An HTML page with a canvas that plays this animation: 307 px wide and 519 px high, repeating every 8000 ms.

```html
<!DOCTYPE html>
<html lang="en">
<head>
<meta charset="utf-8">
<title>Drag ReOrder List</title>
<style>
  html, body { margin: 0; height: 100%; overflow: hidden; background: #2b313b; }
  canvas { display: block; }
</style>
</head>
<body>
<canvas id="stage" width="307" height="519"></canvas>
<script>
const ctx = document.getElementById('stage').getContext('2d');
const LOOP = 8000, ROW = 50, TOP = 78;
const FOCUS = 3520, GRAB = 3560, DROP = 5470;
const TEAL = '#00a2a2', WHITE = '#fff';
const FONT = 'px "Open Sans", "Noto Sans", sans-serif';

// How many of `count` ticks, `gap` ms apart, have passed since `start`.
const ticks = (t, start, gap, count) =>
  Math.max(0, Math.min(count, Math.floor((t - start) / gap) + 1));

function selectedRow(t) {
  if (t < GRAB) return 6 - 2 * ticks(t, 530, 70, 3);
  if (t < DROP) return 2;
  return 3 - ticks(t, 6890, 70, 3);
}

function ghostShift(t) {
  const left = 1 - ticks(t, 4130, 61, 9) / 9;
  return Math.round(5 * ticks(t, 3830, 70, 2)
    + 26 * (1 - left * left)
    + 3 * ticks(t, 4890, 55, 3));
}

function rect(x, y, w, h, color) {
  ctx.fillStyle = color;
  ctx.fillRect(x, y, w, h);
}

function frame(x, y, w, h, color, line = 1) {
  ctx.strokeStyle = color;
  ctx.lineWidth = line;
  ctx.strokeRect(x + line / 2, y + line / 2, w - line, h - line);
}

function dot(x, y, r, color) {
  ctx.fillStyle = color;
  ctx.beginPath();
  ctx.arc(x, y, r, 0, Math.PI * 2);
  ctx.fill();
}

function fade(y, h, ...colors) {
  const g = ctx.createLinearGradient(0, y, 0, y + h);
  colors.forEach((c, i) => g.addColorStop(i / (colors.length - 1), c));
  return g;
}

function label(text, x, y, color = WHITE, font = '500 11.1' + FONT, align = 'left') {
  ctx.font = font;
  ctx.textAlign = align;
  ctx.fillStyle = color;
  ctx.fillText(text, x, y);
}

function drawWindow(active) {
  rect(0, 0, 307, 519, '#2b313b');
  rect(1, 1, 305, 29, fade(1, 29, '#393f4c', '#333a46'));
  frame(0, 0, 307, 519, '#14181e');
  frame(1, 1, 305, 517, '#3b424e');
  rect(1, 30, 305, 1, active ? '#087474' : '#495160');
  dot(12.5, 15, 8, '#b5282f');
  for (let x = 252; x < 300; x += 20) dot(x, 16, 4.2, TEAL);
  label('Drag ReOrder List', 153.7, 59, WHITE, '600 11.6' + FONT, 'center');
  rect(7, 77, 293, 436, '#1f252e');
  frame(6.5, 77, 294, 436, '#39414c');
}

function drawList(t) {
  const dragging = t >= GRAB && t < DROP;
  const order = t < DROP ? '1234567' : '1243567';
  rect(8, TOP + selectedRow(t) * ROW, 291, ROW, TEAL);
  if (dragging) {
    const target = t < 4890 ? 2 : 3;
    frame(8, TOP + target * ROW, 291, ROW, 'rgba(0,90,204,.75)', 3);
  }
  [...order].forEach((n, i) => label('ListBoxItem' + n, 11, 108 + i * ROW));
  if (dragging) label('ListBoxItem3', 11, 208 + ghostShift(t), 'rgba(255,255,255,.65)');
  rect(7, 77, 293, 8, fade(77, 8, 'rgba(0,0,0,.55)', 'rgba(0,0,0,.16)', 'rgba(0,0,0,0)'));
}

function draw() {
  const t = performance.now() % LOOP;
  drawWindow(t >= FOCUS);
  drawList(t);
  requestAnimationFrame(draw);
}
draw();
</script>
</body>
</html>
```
==
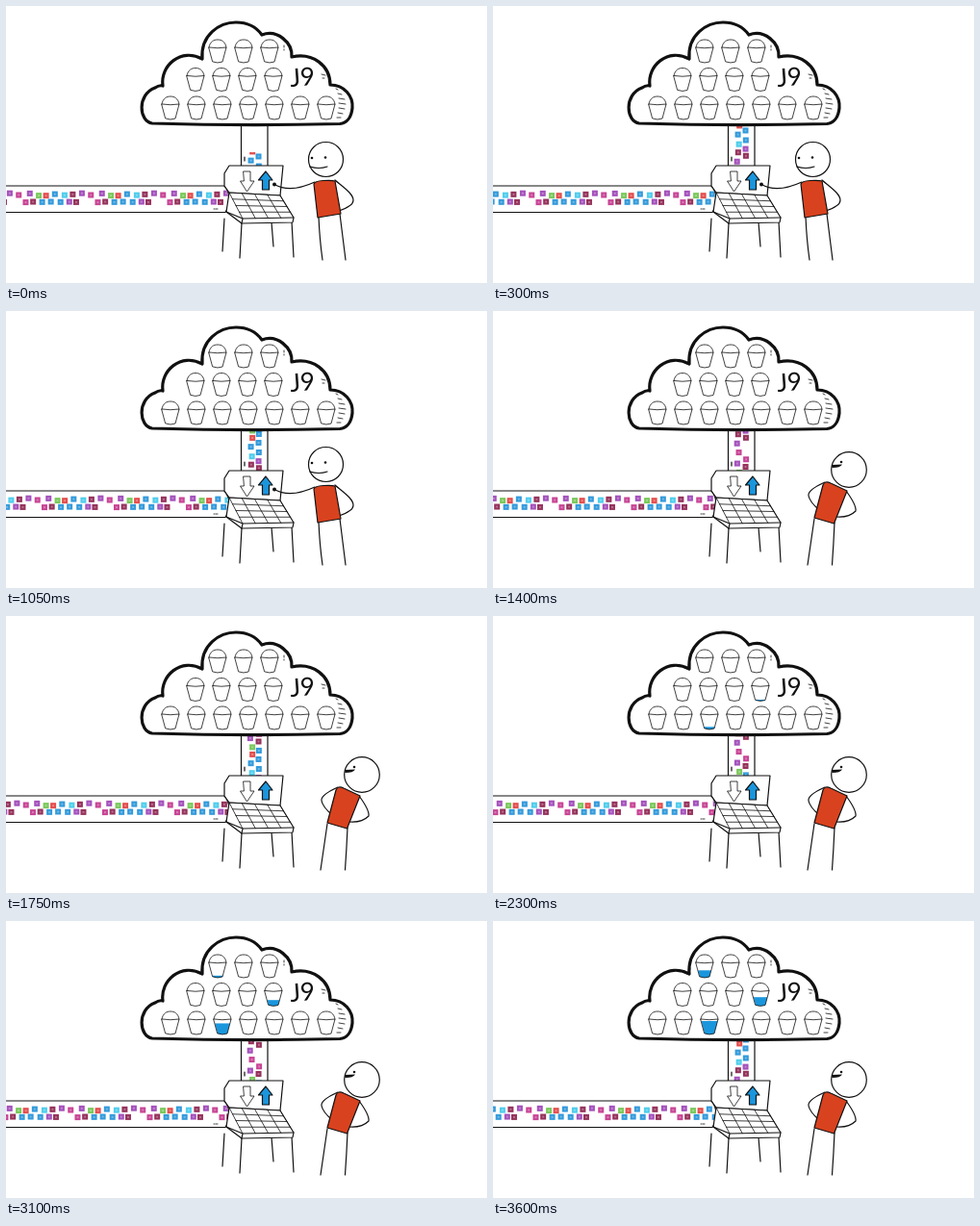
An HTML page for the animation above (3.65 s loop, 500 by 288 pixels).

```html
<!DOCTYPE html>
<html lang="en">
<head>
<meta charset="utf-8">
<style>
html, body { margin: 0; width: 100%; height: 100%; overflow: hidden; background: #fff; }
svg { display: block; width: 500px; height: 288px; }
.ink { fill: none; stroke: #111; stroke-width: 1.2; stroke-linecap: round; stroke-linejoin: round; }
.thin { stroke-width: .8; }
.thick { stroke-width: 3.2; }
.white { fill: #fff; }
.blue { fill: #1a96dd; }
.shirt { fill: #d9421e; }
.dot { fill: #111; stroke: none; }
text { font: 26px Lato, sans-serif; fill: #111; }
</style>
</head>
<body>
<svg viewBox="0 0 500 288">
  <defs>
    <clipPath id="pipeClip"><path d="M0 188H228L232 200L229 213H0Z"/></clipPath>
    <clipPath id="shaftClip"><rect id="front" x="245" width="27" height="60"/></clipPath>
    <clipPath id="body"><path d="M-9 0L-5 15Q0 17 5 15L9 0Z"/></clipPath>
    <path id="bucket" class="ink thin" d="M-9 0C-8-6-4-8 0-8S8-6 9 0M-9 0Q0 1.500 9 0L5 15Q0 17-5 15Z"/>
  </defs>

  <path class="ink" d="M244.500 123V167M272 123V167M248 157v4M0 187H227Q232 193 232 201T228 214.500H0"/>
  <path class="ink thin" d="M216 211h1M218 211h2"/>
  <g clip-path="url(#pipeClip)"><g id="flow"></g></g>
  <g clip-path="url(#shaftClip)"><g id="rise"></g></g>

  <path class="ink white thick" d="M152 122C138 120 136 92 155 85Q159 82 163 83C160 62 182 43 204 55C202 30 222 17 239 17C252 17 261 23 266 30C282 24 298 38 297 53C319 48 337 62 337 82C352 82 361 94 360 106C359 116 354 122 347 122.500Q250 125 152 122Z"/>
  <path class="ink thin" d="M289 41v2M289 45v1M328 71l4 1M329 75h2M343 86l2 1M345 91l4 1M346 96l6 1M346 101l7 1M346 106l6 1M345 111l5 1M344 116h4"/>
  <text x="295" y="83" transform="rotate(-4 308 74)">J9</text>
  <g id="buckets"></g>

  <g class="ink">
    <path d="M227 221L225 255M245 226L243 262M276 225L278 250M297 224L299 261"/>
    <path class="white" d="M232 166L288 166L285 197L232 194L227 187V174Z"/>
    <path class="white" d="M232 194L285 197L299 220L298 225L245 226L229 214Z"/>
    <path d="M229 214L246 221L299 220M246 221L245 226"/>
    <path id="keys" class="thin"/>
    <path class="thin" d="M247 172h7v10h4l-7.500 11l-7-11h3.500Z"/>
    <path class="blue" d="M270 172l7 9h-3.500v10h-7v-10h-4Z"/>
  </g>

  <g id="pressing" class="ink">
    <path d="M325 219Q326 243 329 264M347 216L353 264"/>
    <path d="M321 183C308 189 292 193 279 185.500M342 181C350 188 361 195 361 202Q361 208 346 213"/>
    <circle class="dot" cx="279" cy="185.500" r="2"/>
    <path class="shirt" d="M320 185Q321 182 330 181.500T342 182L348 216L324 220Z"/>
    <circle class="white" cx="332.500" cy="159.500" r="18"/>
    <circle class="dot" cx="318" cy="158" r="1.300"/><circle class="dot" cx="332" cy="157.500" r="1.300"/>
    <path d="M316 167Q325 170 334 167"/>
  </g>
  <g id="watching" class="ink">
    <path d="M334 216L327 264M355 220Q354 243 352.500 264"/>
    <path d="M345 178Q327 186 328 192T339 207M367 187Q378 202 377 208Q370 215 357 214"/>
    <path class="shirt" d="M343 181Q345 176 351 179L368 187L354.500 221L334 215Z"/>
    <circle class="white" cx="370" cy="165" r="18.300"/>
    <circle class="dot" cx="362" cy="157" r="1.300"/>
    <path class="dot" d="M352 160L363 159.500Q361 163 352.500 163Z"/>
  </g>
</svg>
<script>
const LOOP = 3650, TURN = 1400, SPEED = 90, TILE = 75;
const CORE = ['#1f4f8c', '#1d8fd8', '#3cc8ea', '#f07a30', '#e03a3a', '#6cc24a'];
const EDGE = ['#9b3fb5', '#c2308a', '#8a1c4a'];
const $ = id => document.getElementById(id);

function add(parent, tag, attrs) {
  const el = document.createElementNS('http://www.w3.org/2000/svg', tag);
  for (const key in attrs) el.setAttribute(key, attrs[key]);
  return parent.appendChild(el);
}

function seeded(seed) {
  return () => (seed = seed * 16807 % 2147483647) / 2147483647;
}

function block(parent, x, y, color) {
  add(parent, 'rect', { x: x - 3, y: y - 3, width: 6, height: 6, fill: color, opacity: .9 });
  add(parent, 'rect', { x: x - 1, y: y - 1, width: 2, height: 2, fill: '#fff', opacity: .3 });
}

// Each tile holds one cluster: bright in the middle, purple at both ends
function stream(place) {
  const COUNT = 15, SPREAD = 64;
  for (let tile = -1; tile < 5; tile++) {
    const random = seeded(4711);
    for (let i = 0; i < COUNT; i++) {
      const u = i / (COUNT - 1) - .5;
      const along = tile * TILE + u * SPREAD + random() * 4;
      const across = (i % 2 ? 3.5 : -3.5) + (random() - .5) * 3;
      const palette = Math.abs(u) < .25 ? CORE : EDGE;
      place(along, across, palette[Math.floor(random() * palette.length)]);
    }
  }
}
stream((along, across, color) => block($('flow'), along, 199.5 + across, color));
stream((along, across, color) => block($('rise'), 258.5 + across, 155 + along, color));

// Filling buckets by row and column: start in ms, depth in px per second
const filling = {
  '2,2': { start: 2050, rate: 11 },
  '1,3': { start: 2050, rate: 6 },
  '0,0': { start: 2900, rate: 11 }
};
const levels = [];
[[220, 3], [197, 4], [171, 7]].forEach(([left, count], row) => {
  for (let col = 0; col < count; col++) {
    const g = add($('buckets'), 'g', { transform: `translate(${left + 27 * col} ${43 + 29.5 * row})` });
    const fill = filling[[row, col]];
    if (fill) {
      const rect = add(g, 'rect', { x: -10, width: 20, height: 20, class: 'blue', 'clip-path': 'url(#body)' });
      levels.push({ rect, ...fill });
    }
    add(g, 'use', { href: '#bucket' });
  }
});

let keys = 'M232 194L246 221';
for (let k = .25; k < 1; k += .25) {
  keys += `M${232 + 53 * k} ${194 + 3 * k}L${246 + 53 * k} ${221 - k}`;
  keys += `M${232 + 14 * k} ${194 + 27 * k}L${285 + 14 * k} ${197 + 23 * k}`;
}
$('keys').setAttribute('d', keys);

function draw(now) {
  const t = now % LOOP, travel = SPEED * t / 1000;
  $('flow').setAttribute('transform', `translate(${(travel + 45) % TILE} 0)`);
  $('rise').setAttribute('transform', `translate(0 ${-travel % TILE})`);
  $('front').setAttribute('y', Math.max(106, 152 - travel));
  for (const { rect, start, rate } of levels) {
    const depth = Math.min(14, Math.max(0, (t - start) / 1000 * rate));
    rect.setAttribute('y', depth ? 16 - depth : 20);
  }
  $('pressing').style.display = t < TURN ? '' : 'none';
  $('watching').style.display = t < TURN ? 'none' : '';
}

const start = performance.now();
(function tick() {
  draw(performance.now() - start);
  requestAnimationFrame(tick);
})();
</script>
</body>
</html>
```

**EXERCISE:** Copy each line of the data that contains the word "travel", leaving the other lines out.

**THE COMPLETED TASK:**
  const t = now % LOOP, travel = SPEED * t / 1000;
  $('flow').setAttribute('transform', `translate(${(travel + 45) % TILE} 0)`);
  $('rise').setAttribute('transform', `translate(0 ${-travel % TILE})`);
  $('front').setAttribute('y', Math.max(106, 152 - travel));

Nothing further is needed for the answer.